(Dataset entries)
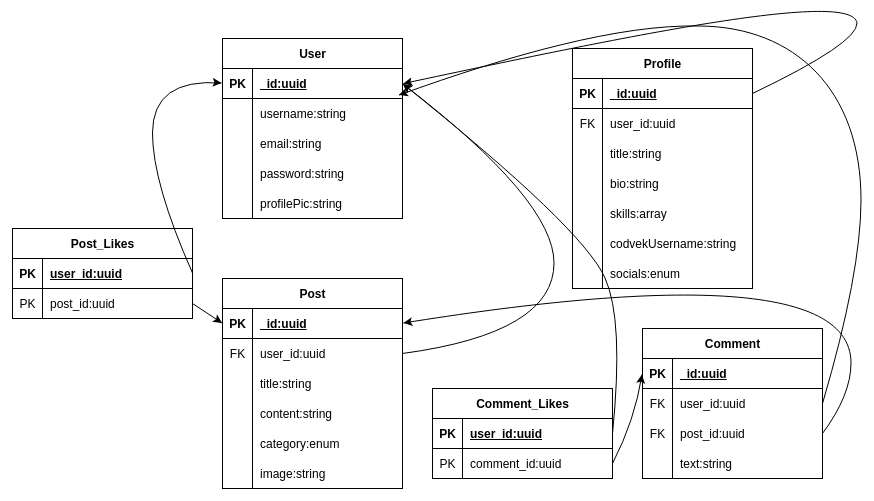
<!DOCTYPE html>
<html lang="en">
<head>
<meta charset="utf-8">
<title>Entity relationship diagram</title>
<style>
:root { --ink: #000; --paper: #fff; }
* { box-sizing: border-box; margin: 0; padding: 0; }
body { width: 874px; height: 501px; overflow: hidden; background: var(--paper); }
.diagram {
  position: relative; width: 874px; height: 501px; overflow: hidden;
  color: var(--ink); font: 12px/14px "Liberation Sans", Arial, sans-serif;
}
.entity {
  position: absolute; width: 181px;
  background: var(--paper); border: 1px solid var(--ink);
}
.entity h2 {
  display: flex; align-items: center; justify-content: center;
  height: 30px; border-bottom: 1px solid var(--ink);
  font-size: 12px; line-height: 14px;
}
.entity ul { list-style: none; }
.entity li { display: flex; height: 30px; }
.entity li:last-child { height: 29px; }
.key {
  display: flex; align-items: center; justify-content: center;
  width: 30px; border-right: 1px solid var(--ink);
}
.field { display: flex; align-items: center; padding-left: 7px; }
.primary { border-bottom: 1px solid var(--ink); font-weight: bold; }
.primary .field { text-decoration: underline; }
.user { left: 222px; top: 38px; }
.profile { left: 572px; top: 48px; }
.post-likes { left: 12px; top: 228px; }
.post { left: 222px; top: 278px; }
.comment-likes { left: 432px; top: 388px; }
.comment { left: 642px; top: 328px; }
.relations { position: absolute; left: 0; top: 0; }
.relations .edge { fill: none; stroke: var(--ink); marker-end: url(#arrow); }
</style>
</head>
<body>
<main class="diagram">
  <section class="entity user">
    <h2>User</h2>
    <ul>
      <li class="primary"><span class="key">PK</span><span class="field">_id:uuid</span></li>
      <li><span class="key"></span><span class="field">username:string</span></li>
      <li><span class="key"></span><span class="field">email:string</span></li>
      <li><span class="key"></span><span class="field">password:string</span></li>
      <li><span class="key"></span><span class="field">profilePic:string</span></li>
    </ul>
  </section>

  <section class="entity profile">
    <h2>Profile</h2>
    <ul>
      <li class="primary"><span class="key">PK</span><span class="field">_id:uuid</span></li>
      <li><span class="key">FK</span><span class="field">user_id:uuid</span></li>
      <li><span class="key"></span><span class="field">title:string</span></li>
      <li><span class="key"></span><span class="field">bio:string</span></li>
      <li><span class="key"></span><span class="field">skills:array</span></li>
      <li><span class="key"></span><span class="field">codvekUsername:string</span></li>
      <li><span class="key"></span><span class="field">socials:enum</span></li>
    </ul>
  </section>

  <section class="entity post-likes">
    <h2>Post_Likes</h2>
    <ul>
      <li class="primary"><span class="key">PK</span><span class="field">user_id:uuid</span></li>
      <li><span class="key">PK</span><span class="field">post_id:uuid</span></li>
    </ul>
  </section>

  <section class="entity post">
    <h2>Post</h2>
    <ul>
      <li class="primary"><span class="key">PK</span><span class="field">_id:uuid</span></li>
      <li><span class="key">FK</span><span class="field">user_id:uuid</span></li>
      <li><span class="key"></span><span class="field">title:string</span></li>
      <li><span class="key"></span><span class="field">content:string</span></li>
      <li><span class="key"></span><span class="field">category:enum</span></li>
      <li><span class="key"></span><span class="field">image:string</span></li>
    </ul>
  </section>

  <section class="entity comment-likes">
    <h2>Comment_Likes</h2>
    <ul>
      <li class="primary"><span class="key">PK</span><span class="field">user_id:uuid</span></li>
      <li><span class="key">PK</span><span class="field">comment_id:uuid</span></li>
    </ul>
  </section>

  <section class="entity comment">
    <h2>Comment</h2>
    <ul>
      <li class="primary"><span class="key">PK</span><span class="field">_id:uuid</span></li>
      <li><span class="key">FK</span><span class="field">user_id:uuid</span></li>
      <li><span class="key">FK</span><span class="field">post_id:uuid</span></li>
      <li><span class="key"></span><span class="field">text:string</span></li>
    </ul>
  </section>

  <svg class="relations" width="874" height="501" viewBox="0 0 874 501" aria-hidden="true">
    <defs>
      <marker id="arrow" markerUnits="userSpaceOnUse" markerWidth="10" markerHeight="10" refX="9" refY="5" orient="auto">
        <path d="M0 0.5 L9 5 L0 9.5 L2 5 Z"/>
      </marker>
    </defs>
    <!-- Post_Likes to User and Post -->
    <path class="edge" d="M192.5 273 Q152.5 183 152.5 133 Q152.5 78 221.5 83"/>
    <path class="edge" d="M192.5 303.5 L222 323"/>
    <!-- Post to User -->
    <path class="edge" d="M402.5 353.5 Q554 333 554 263 Q554 200 403 84"/>
    <!-- Profile to User -->
    <path class="edge" d="M752.5 93.5 Q858 43 857 23 C852 -10 640 33 403.5 83.5"/>
    <!-- Comment to User and Post -->
    <path class="edge" d="M822.5 403.5 Q861 273 861 200 C861 90 795 27 700 26 C620 24 510 55 399 95"/>
    <path class="edge" d="M822.5 433.5 Q851 395 851 363 C851 275 640 285 403.5 323"/>
    <!-- Comment_Likes to User and Comment -->
    <path class="edge" d="M612.5 433.5 Q624 320 605 278 Q583 228 403 84"/>
    <path class="edge" d="M612.5 463.5 Q635 420 642 374.5"/>
  </svg>
</main>
</body>
</html>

Work instruction:
Retype every record as it stands. None of the pictures should appear.

Answer:
<!DOCTYPE html>
<html lang="en">
<head>
<meta charset="utf-8">
<title>Entity relationship diagram</title>
<style>
:root { --ink: #000; --paper: #fff; }
* { box-sizing: border-box; margin: 0; padding: 0; }
body { width: 874px; height: 501px; overflow: hidden; background: var(--paper); }
.diagram {
  position: relative; width: 874px; height: 501px; overflow: hidden;
  color: var(--ink); font: 12px/14px "Liberation Sans", Arial, sans-serif;
}
.entity {
  position: absolute; width: 181px;
  background: var(--paper); border: 1px solid var(--ink);
}
.entity h2 {
  display: flex; align-items: center; justify-content: center;
  height: 30px; border-bottom: 1px solid var(--ink);
  font-size: 12px; line-height: 14px;
}
.entity ul { list-style: none; }
.entity li { display: flex; height: 30px; }
.entity li:last-child { height: 29px; }
.key {
  display: flex; align-items: center; justify-content: center;
  width: 30px; border-right: 1px solid var(--ink);
}
.field { display: flex; align-items: center; padding-left: 7px; }
.primary { border-bottom: 1px solid var(--ink); font-weight: bold; }
.primary .field { text-decoration: underline; }
.user { left: 222px; top: 38px; }
.profile { left: 572px; top: 48px; }
.post-likes { left: 12px; top: 228px; }
.post { left: 222px; top: 278px; }
.comment-likes { left: 432px; top: 388px; }
.comment { left: 642px; top: 328px; }
.relations { position: absolute; left: 0; top: 0; }
.relations .edge { fill: none; stroke: var(--ink); marker-end: url(#arrow); }
</style>
</head>
<body>
<main class="diagram">
  <section class="entity user">
    <h2>User</h2>
    <ul>
      <li class="primary"><span class="key">PK</span><span class="field">_id:uuid</span></li>
      <li><span class="key"></span><span class="field">username:string</span></li>
      <li><span class="key"></span><span class="field">email:string</span></li>
      <li><span class="key"></span><span class="field">password:string</span></li>
      <li><span class="key"></span><span class="field">profilePic:string</span></li>
    </ul>
  </section>

  <section class="entity profile">
    <h2>Profile</h2>
    <ul>
      <li class="primary"><span class="key">PK</span><span class="field">_id:uuid</span></li>
      <li><span class="key">FK</span><span class="field">user_id:uuid</span></li>
      <li><span class="key"></span><span class="field">title:string</span></li>
      <li><span class="key"></span><span class="field">bio:string</span></li>
      <li><span class="key"></span><span class="field">skills:array</span></li>
      <li><span class="key"></span><span class="field">codvekUsername:string</span></li>
      <li><span class="key"></span><span class="field">socials:enum</span></li>
    </ul>
  </section>

  <section class="entity post-likes">
    <h2>Post_Likes</h2>
    <ul>
      <li class="primary"><span class="key">PK</span><span class="field">user_id:uuid</span></li>
      <li><span class="key">PK</span><span class="field">post_id:uuid</span></li>
    </ul>
  </section>

  <section class="entity post">
    <h2>Post</h2>
    <ul>
      <li class="primary"><span class="key">PK</span><span class="field">_id:uuid</span></li>
      <li><span class="key">FK</span><span class="field">user_id:uuid</span></li>
      <li><span class="key"></span><span class="field">title:string</span></li>
      <li><span class="key"></span><span class="field">content:string</span></li>
      <li><span class="key"></span><span class="field">category:enum</span></li>
      <li><span class="key"></span><span class="field">image:string</span></li>
    </ul>
  </section>

  <section class="entity comment-likes">
    <h2>Comment_Likes</h2>
    <ul>
      <li class="primary"><span class="key">PK</span><span class="field">user_id:uuid</span></li>
      <li><span class="key">PK</span><span class="field">comment_id:uuid</span></li>
    </ul>
  </section>

  <section class="entity comment">
    <h2>Comment</h2>
    <ul>
      <li class="primary"><span class="key">PK</span><span class="field">_id:uuid</span></li>
      <li><span class="key">FK</span><span class="field">user_id:uuid</span></li>
      <li><span class="key">FK</span><span class="field">post_id:uuid</span></li>
      <li><span class="key"></span><span class="field">text:string</span></li>
    </ul>
  </section>

  <svg class="relations" width="874" height="501" viewBox="0 0 874 501" aria-hidden="true">
    <defs>
      <marker id="arrow" markerUnits="userSpaceOnUse" markerWidth="10" markerHeight="10" refX="9" refY="5" orient="auto">
        <path d="M0 0.5 L9 5 L0 9.5 L2 5 Z"/>
      </marker>
    </defs>
    <!-- Post_Likes to User and Post -->
    <path class="edge" d="M192.5 273 Q152.5 183 152.5 133 Q152.5 78 221.5 83"/>
    <path class="edge" d="M192.5 303.5 L222 323"/>
    <!-- Post to User -->
    <path class="edge" d="M402.5 353.5 Q554 333 554 263 Q554 200 403 84"/>
    <!-- Profile to User -->
    <path class="edge" d="M752.5 93.5 Q858 43 857 23 C852 -10 640 33 403.5 83.5"/>
    <!-- Comment to User and Post -->
    <path class="edge" d="M822.5 403.5 Q861 273 861 200 C861 90 795 27 700 26 C620 24 510 55 399 95"/>
    <path class="edge" d="M822.5 433.5 Q851 395 851 363 C851 275 640 285 403.5 323"/>
    <!-- Comment_Likes to User and Comment -->
    <path class="edge" d="M612.5 433.5 Q624 320 605 278 Q583 228 403 84"/>
    <path class="edge" d="M612.5 463.5 Q635 420 642 374.5"/>
  </svg>
</main>
</body>
</html>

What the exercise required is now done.